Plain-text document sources

== Segment start ==

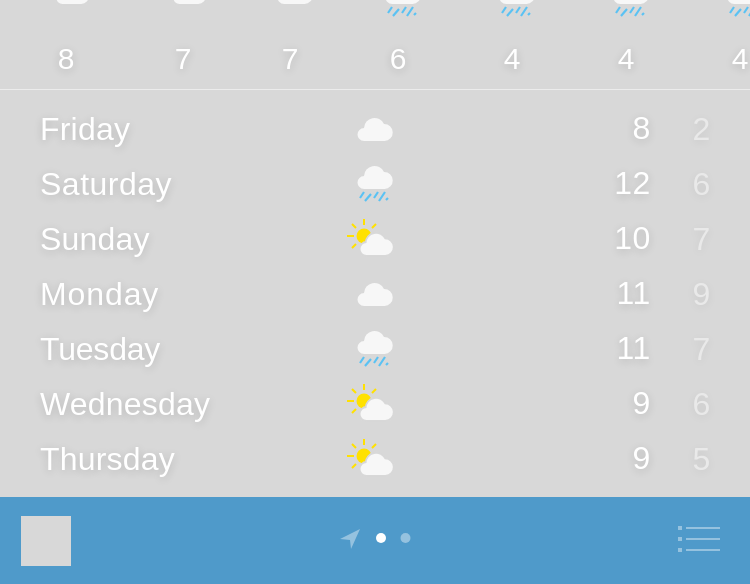
<!DOCTYPE html>
<html lang="en">
<head>
<meta charset="utf-8">
<title>Weekly forecast</title>
<style>
  :root {
    --sky: #d8d8d8;
    --text: #ffffff;
    --text-dim: #e9e9e9;
    --rule: #ececec;
    --cloud: #f7f7f7;
    --rain: #5bc2f3;
    --sun: #ffe100;
    --bar: #4f9aca;
    --bar-soft: #95c2df;
  }
  * { box-sizing: border-box; margin: 0; padding: 0; }
  html, body { width: 750px; height: 584px; overflow: hidden; }
  body {
    background: var(--sky);
    color: var(--text);
    font-family: "Liberation Sans", Arial, sans-serif;
    text-shadow: 0 2px 8px rgba(0, 0, 0, .16);
  }
  .symbols { position: absolute; width: 0; height: 0; }
  .hourly {
    display: grid;
    grid-template-columns: 116px 118px 96px 120px 108px 120px 108px;
    width: 750px;
    height: 90px;
    padding-left: 8px;
    overflow: hidden;
    border-bottom: 1px solid var(--rule);
  }
  .hour { display: flex; flex-direction: column; align-items: center; font-size: 30px; line-height: 36px; }
  .hour svg { flex: none; width: 60px; height: 54px; margin-top: -28px; margin-bottom: 15px; }
  .daily { height: 407px; padding-top: 12px; list-style: none; font-size: 32px; line-height: 55px; }
  .day {
    display: grid;
    grid-template-columns: 300px 60px 1fr 60px;
    height: 55px;
    padding: 0 39px 0 40px;
    letter-spacing: .2px;
  }
  .day svg { width: 60px; height: 54px; }
  .monday { letter-spacing: .9px; }
  .saturday { letter-spacing: .5px; }
  .tuesday { letter-spacing: -.2px; }
  .high, .low { text-align: right; letter-spacing: .6px; position: relative; top: -1px; }
  .low { color: var(--text-dim); top: 0; text-shadow: 0 2px 8px rgba(0, 0, 0, .08); }
  .toolbar {
    display: grid;
    grid-template-columns: 1fr auto 1fr;
    align-items: center;
    height: 87px;
    padding: 0 30px 0 21px;
    background: var(--bar);
  }
  .badge { width: 50px; height: 50px; background: var(--sky); }
  .pager { width: 72px; height: 22px; position: relative; left: 5px; top: -2px; }
  .menu { justify-self: end; display: block; width: 42px; height: 26px; position: relative; top: -2px; }
  .menu svg, .pager svg { display: block; }
</style>
</head>
<body>
<svg class="symbols" aria-hidden="true">
  <defs>
    <path id="cloud-shape" d="M7 26A6.500 6.500 0 0 1 7 13A10.500 10.500 0 0 1 27 9A8.500 8.500 0 0 1 27.500 26Z"/>
    <symbol id="cloud" viewBox="0 0 60 54">
      <use href="#cloud-shape" x="17" y="13" fill="var(--cloud)"/>
    </symbol>
    <symbol id="rain" viewBox="0 0 60 54">
      <use href="#cloud-shape" x="17" y="6" fill="var(--cloud)"/>
      <path d="M20 41L24 35M25 44L31 37M34 41L38 35M39 44L45 35M46 43L48 41" fill="none" stroke="var(--rain)" stroke-width="2.200"/>
    </symbol>
    <symbol id="sun" viewBox="0 0 60 54">
      <g stroke="var(--sun)" stroke-width="2">
        <circle cx="24" cy="24" r="7.500" fill="var(--sun)" stroke="none"/>
        <path d="M24 13V7M7 24H14M12 12L16 16M36 12L32 16M12 36L16 32"/>
      </g>
      <use href="#cloud-shape" transform="translate(20 19) scale(.92)" fill="var(--cloud)" stroke="var(--sky)" stroke-width="4" paint-order="stroke"/>
    </symbol>
  </defs>
</svg>

<section class="hourly" aria-label="Hourly forecast">
  <div class="hour"><svg style="margin-top:-39px;margin-bottom:26px"><use href="#sun"/></svg><span>8</span></div>
  <div class="hour"><svg style="margin-top:-39px;margin-bottom:26px"><use href="#sun"/></svg><span>7</span></div>
  <div class="hour"><svg style="margin-top:-35px;margin-bottom:22px"><use href="#cloud"/></svg><span>7</span></div>
  <div class="hour"><svg><use href="#rain"/></svg><span>6</span></div>
  <div class="hour"><svg><use href="#rain"/></svg><span>4</span></div>
  <div class="hour"><svg><use href="#rain"/></svg><span>4</span></div>
  <div class="hour"><svg><use href="#rain"/></svg><span>4</span></div>
</section>

<ul class="daily">
  <li class="day"><span>Friday</span><svg><use href="#cloud"/></svg><span class="high">8</span><span class="low">2</span></li>
  <li class="day saturday"><span>Saturday</span><svg><use href="#rain"/></svg><span class="high">12</span><span class="low">6</span></li>
  <li class="day"><span>Sunday</span><svg><use href="#sun"/></svg><span class="high">10</span><span class="low">7</span></li>
  <li class="day monday"><span>Monday</span><svg><use href="#cloud"/></svg><span class="high">11</span><span class="low">9</span></li>
  <li class="day tuesday"><span>Tuesday</span><svg><use href="#rain"/></svg><span class="high">11</span><span class="low">7</span></li>
  <li class="day"><span>Wednesday</span><svg><use href="#sun"/></svg><span class="high">9</span><span class="low">6</span></li>
  <li class="day"><span>Thursday</span><svg><use href="#sun"/></svg><span class="high">9</span><span class="low">5</span></li>
</ul>

<footer class="toolbar">
  <div class="badge"></div>
  <div class="pager">
    <svg width="72" height="22" viewBox="0 0 72 22" role="img" aria-label="Location pages">
      <polygon points="0,11 20,1 11,21 10,12" fill="var(--bar-soft)"/>
      <circle cx="41" cy="10" r="5" fill="var(--text)"/>
      <circle cx="65.500" cy="10" r="5" fill="var(--bar-soft)"/>
    </svg>
  </div>
  <a class="menu" href="#" aria-label="List of locations">
    <svg width="42" height="26" viewBox="0 0 42 26" fill="var(--bar-soft)">
      <defs><g id="menu-row"><rect width="4" height="4"/><rect x="8" y="1" width="34" height="2"/></g></defs>
      <use href="#menu-row"/>
      <use href="#menu-row" y="11"/>
      <use href="#menu-row" y="22"/>
    </svg>
  </a>
</footer>
</body>
</html>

== Segment end ==

**To do:** A faithful, complete copy of the records above is required, one that contains no pictures.

**Answer section:**
<!DOCTYPE html>
<html lang="en">
<head>
<meta charset="utf-8">
<title>Weekly forecast</title>
<style>
  :root {
    --sky: #d8d8d8;
    --text: #ffffff;
    --text-dim: #e9e9e9;
    --rule: #ececec;
    --cloud: #f7f7f7;
    --rain: #5bc2f3;
    --sun: #ffe100;
    --bar: #4f9aca;
    --bar-soft: #95c2df;
  }
  * { box-sizing: border-box; margin: 0; padding: 0; }
  html, body { width: 750px; height: 584px; overflow: hidden; }
  body {
    background: var(--sky);
    color: var(--text);
    font-family: "Liberation Sans", Arial, sans-serif;
    text-shadow: 0 2px 8px rgba(0, 0, 0, .16);
  }
  .symbols { position: absolute; width: 0; height: 0; }
  .hourly {
    display: grid;
    grid-template-columns: 116px 118px 96px 120px 108px 120px 108px;
    width: 750px;
    height: 90px;
    padding-left: 8px;
    overflow: hidden;
    border-bottom: 1px solid var(--rule);
  }
  .hour { display: flex; flex-direction: column; align-items: center; font-size: 30px; line-height: 36px; }
  .hour svg { flex: none; width: 60px; height: 54px; margin-top: -28px; margin-bottom: 15px; }
  .daily { height: 407px; padding-top: 12px; list-style: none; font-size: 32px; line-height: 55px; }
  .day {
    display: grid;
    grid-template-columns: 300px 60px 1fr 60px;
    height: 55px;
    padding: 0 39px 0 40px;
    letter-spacing: .2px;
  }
  .day svg { width: 60px; height: 54px; }
  .monday { letter-spacing: .9px; }
  .saturday { letter-spacing: .5px; }
  .tuesday { letter-spacing: -.2px; }
  .high, .low { text-align: right; letter-spacing: .6px; position: relative; top: -1px; }
  .low { color: var(--text-dim); top: 0; text-shadow: 0 2px 8px rgba(0, 0, 0, .08); }
  .toolbar {
    display: grid;
    grid-template-columns: 1fr auto 1fr;
    align-items: center;
    height: 87px;
    padding: 0 30px 0 21px;
    background: var(--bar);
  }
  .badge { width: 50px; height: 50px; background: var(--sky); }
  .pager { width: 72px; height: 22px; position: relative; left: 5px; top: -2px; }
  .menu { justify-self: end; display: block; width: 42px; height: 26px; position: relative; top: -2px; }
  .menu svg, .pager svg { display: block; }
</style>
</head>
<body>
<svg class="symbols" aria-hidden="true">
  <defs>
    <path id="cloud-shape" d="M7 26A6.500 6.500 0 0 1 7 13A10.500 10.500 0 0 1 27 9A8.500 8.500 0 0 1 27.500 26Z"/>
    <symbol id="cloud" viewBox="0 0 60 54">
      <use href="#cloud-shape" x="17" y="13" fill="var(--cloud)"/>
    </symbol>
    <symbol id="rain" viewBox="0 0 60 54">
      <use href="#cloud-shape" x="17" y="6" fill="var(--cloud)"/>
      <path d="M20 41L24 35M25 44L31 37M34 41L38 35M39 44L45 35M46 43L48 41" fill="none" stroke="var(--rain)" stroke-width="2.200"/>
    </symbol>
    <symbol id="sun" viewBox="0 0 60 54">
      <g stroke="var(--sun)" stroke-width="2">
        <circle cx="24" cy="24" r="7.500" fill="var(--sun)" stroke="none"/>
        <path d="M24 13V7M7 24H14M12 12L16 16M36 12L32 16M12 36L16 32"/>
      </g>
      <use href="#cloud-shape" transform="translate(20 19) scale(.92)" fill="var(--cloud)" stroke="var(--sky)" stroke-width="4" paint-order="stroke"/>
    </symbol>
  </defs>
</svg>

<section class="hourly" aria-label="Hourly forecast">
  <div class="hour"><svg style="margin-top:-39px;margin-bottom:26px"><use href="#sun"/></svg><span>8</span></div>
  <div class="hour"><svg style="margin-top:-39px;margin-bottom:26px"><use href="#sun"/></svg><span>7</span></div>
  <div class="hour"><svg style="margin-top:-35px;margin-bottom:22px"><use href="#cloud"/></svg><span>7</span></div>
  <div class="hour"><svg><use href="#rain"/></svg><span>6</span></div>
  <div class="hour"><svg><use href="#rain"/></svg><span>4</span></div>
  <div class="hour"><svg><use href="#rain"/></svg><span>4</span></div>
  <div class="hour"><svg><use href="#rain"/></svg><span>4</span></div>
</section>

<ul class="daily">
  <li class="day"><span>Friday</span><svg><use href="#cloud"/></svg><span class="high">8</span><span class="low">2</span></li>
  <li class="day saturday"><span>Saturday</span><svg><use href="#rain"/></svg><span class="high">12</span><span class="low">6</span></li>
  <li class="day"><span>Sunday</span><svg><use href="#sun"/></svg><span class="high">10</span><span class="low">7</span></li>
  <li class="day monday"><span>Monday</span><svg><use href="#cloud"/></svg><span class="high">11</span><span class="low">9</span></li>
  <li class="day tuesday"><span>Tuesday</span><svg><use href="#rain"/></svg><span class="high">11</span><span class="low">7</span></li>
  <li class="day"><span>Wednesday</span><svg><use href="#sun"/></svg><span class="high">9</span><span class="low">6</span></li>
  <li class="day"><span>Thursday</span><svg><use href="#sun"/></svg><span class="high">9</span><span class="low">5</span></li>
</ul>

<footer class="toolbar">
  <div class="badge"></div>
  <div class="pager">
    <svg width="72" height="22" viewBox="0 0 72 22" role="img" aria-label="Location pages">
      <polygon points="0,11 20,1 11,21 10,12" fill="var(--bar-soft)"/>
      <circle cx="41" cy="10" r="5" fill="var(--text)"/>
      <circle cx="65.500" cy="10" r="5" fill="var(--bar-soft)"/>
    </svg>
  </div>
  <a class="menu" href="#" aria-label="List of locations">
    <svg width="42" height="26" viewBox="0 0 42 26" fill="var(--bar-soft)">
      <defs><g id="menu-row"><rect width="4" height="4"/><rect x="8" y="1" width="34" height="2"/></g></defs>
      <use href="#menu-row"/>
      <use href="#menu-row" y="11"/>
      <use href="#menu-row" y="22"/>
    </svg>
  </a>
</footer>
</body>
</html>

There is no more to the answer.